> [The task]
List all the lines in these records that hold "none".

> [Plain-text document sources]
BEGIN

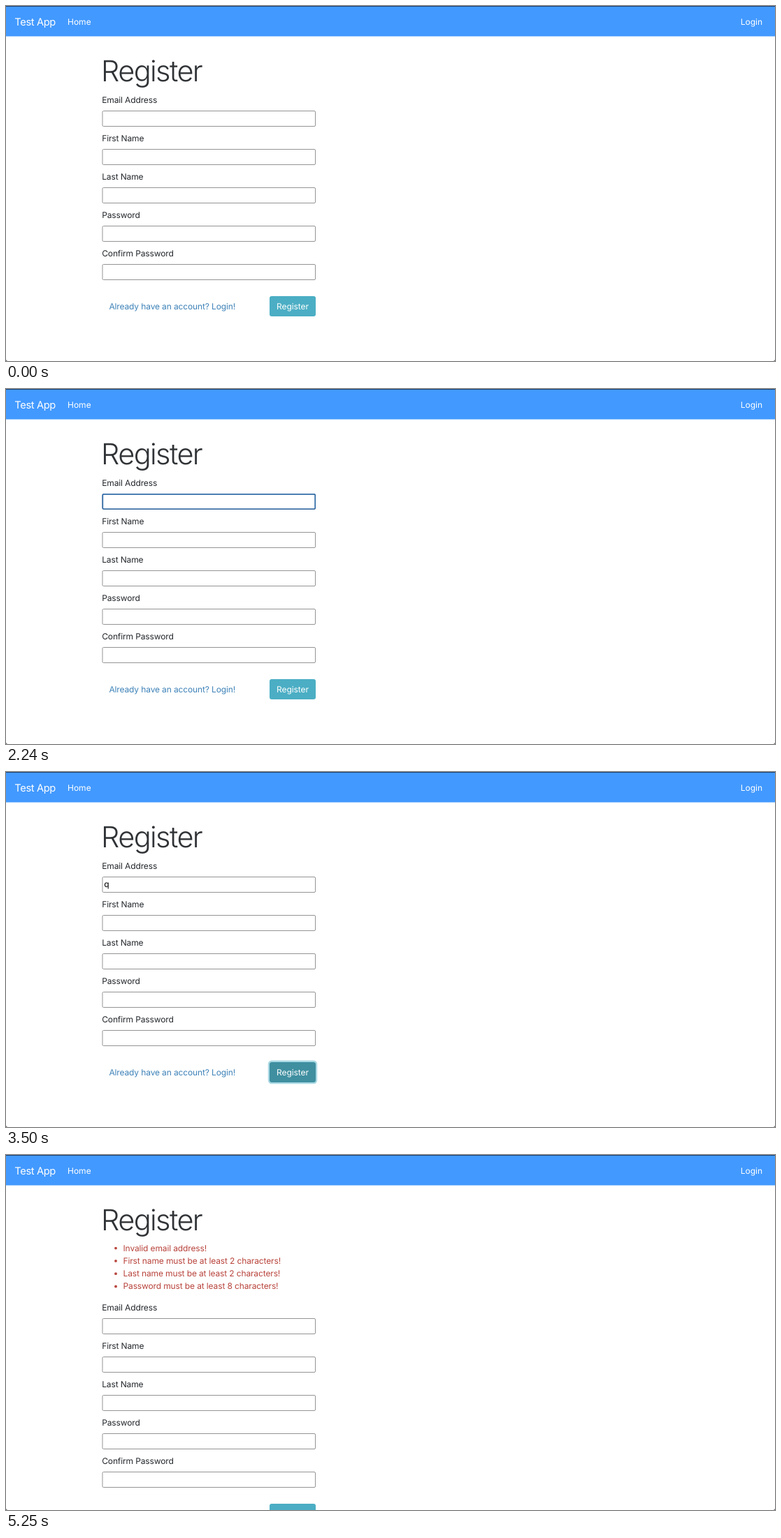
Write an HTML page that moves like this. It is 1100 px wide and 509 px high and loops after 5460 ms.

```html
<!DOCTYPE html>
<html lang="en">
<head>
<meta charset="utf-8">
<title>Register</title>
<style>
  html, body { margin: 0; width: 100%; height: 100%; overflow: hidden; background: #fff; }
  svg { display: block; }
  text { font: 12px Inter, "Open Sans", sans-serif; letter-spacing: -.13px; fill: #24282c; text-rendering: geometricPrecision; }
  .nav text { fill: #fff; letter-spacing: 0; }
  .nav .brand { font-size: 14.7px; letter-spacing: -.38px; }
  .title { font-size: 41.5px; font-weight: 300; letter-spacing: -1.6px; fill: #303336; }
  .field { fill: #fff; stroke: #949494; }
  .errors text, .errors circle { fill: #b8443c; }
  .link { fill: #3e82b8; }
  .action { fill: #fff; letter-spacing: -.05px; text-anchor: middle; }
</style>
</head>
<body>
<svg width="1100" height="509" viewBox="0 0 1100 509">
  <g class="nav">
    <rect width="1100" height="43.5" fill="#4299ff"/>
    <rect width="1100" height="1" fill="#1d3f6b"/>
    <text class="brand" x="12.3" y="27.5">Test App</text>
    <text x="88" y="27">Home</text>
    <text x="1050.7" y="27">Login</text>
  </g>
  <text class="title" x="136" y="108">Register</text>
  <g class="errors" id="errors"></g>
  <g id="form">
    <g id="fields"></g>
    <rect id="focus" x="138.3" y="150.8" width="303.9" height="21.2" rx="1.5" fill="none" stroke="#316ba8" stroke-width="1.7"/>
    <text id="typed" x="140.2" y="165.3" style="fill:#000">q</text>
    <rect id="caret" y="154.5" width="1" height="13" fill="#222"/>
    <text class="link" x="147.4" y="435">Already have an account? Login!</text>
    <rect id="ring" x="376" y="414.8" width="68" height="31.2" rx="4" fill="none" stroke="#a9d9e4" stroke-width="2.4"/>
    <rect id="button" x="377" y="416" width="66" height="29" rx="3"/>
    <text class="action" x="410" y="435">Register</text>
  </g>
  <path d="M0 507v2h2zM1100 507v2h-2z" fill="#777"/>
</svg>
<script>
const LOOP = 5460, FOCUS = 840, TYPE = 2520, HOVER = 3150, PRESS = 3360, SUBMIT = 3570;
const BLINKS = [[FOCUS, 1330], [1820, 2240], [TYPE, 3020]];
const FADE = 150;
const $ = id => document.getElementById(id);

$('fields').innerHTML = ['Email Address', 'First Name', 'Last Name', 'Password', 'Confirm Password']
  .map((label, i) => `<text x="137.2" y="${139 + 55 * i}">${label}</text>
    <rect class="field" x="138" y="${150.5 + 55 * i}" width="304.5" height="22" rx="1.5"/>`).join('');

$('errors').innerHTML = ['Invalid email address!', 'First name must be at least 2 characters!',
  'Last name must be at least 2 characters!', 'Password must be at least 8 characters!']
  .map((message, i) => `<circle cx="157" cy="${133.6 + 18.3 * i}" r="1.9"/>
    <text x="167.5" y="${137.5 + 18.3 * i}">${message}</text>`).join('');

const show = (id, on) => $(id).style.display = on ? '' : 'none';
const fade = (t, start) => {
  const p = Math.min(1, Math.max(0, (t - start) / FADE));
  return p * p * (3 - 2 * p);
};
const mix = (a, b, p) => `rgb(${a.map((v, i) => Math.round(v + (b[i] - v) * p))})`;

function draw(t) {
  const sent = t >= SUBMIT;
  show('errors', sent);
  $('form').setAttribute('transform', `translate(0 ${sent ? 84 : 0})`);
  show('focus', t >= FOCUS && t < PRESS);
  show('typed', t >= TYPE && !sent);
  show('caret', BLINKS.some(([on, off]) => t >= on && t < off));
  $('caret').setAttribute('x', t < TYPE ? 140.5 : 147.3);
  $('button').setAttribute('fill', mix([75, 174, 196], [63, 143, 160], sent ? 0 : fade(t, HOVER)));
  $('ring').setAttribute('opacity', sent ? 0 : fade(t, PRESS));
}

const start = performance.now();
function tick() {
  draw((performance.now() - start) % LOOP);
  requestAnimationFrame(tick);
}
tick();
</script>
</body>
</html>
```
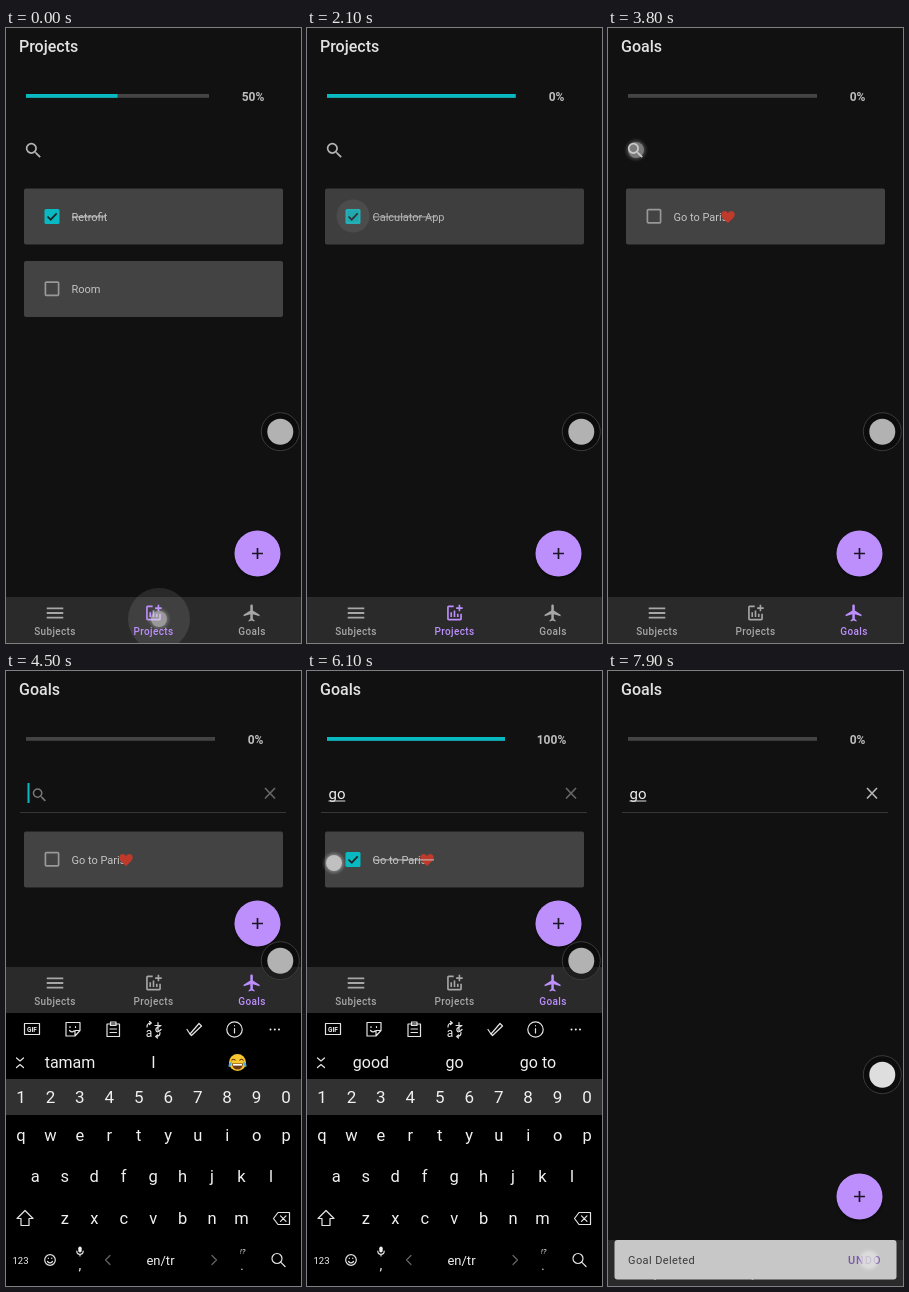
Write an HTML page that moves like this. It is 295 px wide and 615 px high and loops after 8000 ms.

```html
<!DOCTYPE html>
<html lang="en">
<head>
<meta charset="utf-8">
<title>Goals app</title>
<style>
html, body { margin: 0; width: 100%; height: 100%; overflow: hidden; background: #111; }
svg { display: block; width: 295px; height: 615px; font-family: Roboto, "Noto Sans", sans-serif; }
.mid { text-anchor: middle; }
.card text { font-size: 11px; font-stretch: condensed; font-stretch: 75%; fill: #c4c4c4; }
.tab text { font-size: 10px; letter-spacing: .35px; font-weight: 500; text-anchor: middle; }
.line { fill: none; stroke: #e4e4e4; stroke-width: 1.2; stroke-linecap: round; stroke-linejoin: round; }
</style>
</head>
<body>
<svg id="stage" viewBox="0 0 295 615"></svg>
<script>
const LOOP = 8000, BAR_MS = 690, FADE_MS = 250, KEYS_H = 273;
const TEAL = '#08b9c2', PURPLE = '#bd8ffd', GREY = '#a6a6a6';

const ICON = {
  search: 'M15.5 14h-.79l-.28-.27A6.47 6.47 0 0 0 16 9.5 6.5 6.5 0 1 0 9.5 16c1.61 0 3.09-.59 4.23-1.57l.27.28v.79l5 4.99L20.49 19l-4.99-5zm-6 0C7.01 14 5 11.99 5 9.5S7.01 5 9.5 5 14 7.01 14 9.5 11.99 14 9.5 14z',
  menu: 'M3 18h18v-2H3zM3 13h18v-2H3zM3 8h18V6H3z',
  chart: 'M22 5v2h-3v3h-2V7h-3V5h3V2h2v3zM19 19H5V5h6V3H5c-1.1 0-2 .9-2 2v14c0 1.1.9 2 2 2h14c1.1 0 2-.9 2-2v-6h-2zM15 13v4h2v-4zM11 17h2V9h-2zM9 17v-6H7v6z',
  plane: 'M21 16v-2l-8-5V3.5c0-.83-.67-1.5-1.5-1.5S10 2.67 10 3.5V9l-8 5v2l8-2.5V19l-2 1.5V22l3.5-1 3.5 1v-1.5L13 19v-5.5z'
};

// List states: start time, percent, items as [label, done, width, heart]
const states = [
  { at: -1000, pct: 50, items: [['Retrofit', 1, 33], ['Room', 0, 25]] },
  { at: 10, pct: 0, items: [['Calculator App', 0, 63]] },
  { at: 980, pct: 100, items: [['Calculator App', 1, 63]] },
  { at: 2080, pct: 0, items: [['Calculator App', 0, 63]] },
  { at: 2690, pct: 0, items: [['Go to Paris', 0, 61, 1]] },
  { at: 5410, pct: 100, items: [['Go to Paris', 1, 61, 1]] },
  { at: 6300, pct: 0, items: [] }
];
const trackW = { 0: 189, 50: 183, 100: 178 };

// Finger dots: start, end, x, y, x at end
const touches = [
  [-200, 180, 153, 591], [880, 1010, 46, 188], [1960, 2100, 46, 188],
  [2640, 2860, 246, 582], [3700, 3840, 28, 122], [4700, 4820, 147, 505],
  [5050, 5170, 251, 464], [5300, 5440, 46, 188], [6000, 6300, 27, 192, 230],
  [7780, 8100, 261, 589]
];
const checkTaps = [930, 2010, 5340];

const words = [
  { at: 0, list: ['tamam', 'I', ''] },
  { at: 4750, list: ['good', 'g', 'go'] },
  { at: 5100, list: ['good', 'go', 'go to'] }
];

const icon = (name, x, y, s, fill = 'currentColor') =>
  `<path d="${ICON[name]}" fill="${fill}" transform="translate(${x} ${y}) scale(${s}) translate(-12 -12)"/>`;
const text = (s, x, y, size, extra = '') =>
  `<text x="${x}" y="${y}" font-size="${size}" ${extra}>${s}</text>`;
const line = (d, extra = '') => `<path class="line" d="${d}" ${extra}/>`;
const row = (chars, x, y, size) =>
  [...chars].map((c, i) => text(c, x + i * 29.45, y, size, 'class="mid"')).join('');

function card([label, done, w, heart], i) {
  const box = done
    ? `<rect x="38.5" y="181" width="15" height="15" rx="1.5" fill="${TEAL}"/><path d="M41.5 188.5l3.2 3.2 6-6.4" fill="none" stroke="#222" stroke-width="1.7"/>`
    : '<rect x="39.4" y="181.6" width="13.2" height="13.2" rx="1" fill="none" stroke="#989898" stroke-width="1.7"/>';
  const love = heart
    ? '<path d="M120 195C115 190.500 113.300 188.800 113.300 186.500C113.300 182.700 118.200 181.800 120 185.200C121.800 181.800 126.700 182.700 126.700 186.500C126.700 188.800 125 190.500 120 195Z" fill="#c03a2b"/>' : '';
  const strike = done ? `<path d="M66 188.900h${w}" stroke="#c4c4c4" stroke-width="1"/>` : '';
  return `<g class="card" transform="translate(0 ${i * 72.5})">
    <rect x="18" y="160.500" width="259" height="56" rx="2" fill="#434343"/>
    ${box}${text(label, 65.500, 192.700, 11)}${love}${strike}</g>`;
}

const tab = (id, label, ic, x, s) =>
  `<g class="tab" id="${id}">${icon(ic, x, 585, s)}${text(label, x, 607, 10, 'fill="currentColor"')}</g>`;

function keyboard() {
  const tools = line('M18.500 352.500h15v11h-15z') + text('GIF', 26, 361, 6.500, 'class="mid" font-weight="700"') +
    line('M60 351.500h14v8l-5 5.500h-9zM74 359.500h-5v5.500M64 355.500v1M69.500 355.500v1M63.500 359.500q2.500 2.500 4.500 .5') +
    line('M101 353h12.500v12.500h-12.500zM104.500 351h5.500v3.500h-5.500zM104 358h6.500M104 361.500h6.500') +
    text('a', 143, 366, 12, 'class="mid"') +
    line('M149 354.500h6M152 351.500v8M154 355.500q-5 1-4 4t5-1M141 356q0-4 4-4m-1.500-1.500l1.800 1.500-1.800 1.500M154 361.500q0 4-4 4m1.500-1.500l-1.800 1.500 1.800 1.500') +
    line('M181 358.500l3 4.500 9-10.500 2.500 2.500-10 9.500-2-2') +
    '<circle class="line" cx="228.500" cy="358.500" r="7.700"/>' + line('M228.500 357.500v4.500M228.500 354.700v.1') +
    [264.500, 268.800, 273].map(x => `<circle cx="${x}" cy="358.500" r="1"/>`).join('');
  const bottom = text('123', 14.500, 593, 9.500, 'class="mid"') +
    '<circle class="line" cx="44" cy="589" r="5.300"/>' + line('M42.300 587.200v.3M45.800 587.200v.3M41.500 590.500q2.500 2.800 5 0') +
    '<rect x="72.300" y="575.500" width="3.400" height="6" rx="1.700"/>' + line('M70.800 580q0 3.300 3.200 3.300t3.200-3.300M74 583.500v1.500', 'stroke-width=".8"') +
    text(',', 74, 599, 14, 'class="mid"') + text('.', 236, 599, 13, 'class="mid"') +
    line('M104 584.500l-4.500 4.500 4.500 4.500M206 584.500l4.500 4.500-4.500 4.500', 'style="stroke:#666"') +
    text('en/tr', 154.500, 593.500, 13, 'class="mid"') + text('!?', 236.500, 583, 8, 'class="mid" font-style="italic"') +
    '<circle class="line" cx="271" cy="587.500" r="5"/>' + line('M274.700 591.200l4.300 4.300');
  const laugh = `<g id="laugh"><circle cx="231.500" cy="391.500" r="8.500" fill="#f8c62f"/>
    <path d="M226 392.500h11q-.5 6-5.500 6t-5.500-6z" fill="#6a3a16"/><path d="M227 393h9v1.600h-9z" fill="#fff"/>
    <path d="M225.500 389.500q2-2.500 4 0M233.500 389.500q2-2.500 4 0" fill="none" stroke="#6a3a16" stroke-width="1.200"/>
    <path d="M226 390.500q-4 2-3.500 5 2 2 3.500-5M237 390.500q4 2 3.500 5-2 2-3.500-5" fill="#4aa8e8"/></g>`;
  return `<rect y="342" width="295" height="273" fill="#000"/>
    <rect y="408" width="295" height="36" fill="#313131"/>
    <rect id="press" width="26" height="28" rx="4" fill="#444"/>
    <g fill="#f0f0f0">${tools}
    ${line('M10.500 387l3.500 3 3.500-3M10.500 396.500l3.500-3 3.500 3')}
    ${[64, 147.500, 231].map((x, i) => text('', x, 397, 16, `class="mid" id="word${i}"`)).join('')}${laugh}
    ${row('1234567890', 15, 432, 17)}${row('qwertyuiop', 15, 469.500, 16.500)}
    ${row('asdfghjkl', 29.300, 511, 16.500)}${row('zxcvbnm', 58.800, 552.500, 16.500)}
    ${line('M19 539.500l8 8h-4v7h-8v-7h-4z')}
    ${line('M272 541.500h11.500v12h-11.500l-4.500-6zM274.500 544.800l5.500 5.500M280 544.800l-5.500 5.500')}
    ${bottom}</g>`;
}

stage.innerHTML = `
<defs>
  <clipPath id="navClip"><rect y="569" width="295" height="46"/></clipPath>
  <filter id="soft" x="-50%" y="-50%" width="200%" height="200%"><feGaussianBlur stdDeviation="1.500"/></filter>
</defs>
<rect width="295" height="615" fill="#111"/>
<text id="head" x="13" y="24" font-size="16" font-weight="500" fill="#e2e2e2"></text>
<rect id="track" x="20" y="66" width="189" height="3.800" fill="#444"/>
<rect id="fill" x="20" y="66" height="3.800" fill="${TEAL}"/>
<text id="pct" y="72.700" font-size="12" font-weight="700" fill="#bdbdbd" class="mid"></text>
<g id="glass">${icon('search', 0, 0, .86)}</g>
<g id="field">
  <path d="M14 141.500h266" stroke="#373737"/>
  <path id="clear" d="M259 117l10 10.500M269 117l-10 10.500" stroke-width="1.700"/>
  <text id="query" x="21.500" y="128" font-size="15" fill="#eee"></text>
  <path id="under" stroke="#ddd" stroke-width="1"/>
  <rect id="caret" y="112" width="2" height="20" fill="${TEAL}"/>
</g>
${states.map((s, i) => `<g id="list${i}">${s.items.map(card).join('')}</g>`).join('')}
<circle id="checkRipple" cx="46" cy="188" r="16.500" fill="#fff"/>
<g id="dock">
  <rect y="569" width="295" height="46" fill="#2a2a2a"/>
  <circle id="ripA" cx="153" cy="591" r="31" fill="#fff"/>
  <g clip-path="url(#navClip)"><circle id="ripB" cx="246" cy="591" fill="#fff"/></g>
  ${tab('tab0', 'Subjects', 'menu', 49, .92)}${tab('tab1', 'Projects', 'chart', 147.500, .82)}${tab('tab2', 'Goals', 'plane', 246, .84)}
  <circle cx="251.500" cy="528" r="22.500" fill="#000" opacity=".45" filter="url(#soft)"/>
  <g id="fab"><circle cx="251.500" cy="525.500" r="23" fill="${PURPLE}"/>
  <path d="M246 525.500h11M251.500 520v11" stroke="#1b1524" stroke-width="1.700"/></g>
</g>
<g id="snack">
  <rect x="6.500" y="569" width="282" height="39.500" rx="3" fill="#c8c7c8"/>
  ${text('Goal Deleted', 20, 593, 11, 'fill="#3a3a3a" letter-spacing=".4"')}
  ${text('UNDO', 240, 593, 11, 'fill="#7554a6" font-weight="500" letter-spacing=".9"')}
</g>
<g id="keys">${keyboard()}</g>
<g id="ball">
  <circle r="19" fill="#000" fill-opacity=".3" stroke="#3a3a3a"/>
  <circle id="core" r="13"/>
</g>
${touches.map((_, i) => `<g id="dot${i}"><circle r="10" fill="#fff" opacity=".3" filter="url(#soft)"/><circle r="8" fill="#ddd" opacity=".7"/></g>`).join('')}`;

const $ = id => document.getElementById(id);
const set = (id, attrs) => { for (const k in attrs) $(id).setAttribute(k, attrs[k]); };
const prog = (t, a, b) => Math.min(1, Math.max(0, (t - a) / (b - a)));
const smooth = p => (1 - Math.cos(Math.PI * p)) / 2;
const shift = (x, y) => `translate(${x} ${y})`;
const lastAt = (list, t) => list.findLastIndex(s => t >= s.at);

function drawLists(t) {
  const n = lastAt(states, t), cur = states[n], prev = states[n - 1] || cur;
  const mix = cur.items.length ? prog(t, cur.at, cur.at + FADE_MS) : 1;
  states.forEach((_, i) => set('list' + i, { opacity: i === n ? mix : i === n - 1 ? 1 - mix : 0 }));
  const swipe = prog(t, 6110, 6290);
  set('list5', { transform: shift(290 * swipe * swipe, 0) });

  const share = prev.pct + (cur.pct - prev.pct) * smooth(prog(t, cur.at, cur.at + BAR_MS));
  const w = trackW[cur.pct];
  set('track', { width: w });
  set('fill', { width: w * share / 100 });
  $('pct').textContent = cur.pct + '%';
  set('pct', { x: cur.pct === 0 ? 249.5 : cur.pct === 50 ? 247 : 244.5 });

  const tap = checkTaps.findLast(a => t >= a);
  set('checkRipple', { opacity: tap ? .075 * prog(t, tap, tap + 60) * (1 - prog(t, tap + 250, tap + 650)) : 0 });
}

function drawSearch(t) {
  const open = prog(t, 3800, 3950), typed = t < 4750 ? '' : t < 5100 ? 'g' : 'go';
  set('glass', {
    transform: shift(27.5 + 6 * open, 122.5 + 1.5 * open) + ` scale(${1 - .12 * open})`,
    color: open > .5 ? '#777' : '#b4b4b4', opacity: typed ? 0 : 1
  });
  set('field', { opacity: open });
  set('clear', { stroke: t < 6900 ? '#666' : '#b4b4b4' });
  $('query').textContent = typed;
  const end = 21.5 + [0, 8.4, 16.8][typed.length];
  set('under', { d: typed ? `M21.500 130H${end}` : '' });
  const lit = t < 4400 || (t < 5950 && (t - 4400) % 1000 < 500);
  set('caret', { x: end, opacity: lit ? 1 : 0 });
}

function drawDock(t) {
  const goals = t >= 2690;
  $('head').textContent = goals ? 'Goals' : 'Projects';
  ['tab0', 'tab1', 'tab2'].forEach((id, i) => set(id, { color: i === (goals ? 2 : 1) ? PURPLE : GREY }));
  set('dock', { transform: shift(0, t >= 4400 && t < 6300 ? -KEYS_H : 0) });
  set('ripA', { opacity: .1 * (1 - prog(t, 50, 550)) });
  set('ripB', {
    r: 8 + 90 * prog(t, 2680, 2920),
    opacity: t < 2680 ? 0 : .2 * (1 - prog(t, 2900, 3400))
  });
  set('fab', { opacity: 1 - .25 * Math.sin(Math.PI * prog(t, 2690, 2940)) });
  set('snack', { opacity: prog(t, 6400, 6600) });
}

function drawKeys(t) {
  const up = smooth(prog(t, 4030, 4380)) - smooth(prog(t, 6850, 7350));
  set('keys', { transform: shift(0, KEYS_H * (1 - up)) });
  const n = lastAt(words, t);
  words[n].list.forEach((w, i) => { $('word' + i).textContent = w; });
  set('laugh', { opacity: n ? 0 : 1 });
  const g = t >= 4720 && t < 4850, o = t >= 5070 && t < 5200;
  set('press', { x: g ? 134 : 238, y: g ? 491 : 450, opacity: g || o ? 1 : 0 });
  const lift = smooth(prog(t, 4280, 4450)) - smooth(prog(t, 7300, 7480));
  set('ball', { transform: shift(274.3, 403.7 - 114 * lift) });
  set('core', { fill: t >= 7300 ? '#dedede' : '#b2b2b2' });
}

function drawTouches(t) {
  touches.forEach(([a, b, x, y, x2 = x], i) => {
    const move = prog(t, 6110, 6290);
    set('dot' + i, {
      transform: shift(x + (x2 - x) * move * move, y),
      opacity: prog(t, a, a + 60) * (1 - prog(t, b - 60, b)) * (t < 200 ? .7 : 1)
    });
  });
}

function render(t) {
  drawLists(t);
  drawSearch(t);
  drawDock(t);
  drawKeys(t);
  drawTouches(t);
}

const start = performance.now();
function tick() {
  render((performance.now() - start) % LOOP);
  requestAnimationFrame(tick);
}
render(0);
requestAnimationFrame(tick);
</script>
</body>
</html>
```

END

> [Answer for the task]
    <rect id="focus" x="138.3" y="150.8" width="303.9" height="21.2" rx="1.5" fill="none" stroke="#316ba8" stroke-width="1.7"/>
    <rect id="ring" x="376" y="414.8" width="68" height="31.2" rx="4" fill="none" stroke="#a9d9e4" stroke-width="2.4"/>
const show = (id, on) => $(id).style.display = on ? '' : 'none';
.line { fill: none; stroke: #e4e4e4; stroke-width: 1.2; stroke-linecap: round; stroke-linejoin: round; }
    ? `<rect x="38.5" y="181" width="15" height="15" rx="1.5" fill="${TEAL}"/><path d="M41.5 188.5l3.2 3.2 6-6.4" fill="none" stroke="#222" stroke-width="1.7"/>`
    : '<rect x="39.4" y="181.6" width="13.2" height="13.2" rx="1" fill="none" stroke="#989898" stroke-width="1.7"/>';
    <path d="M225.500 389.500q2-2.500 4 0M233.500 389.500q2-2.500 4 0" fill="none" stroke="#6a3a16" stroke-width="1.200"/>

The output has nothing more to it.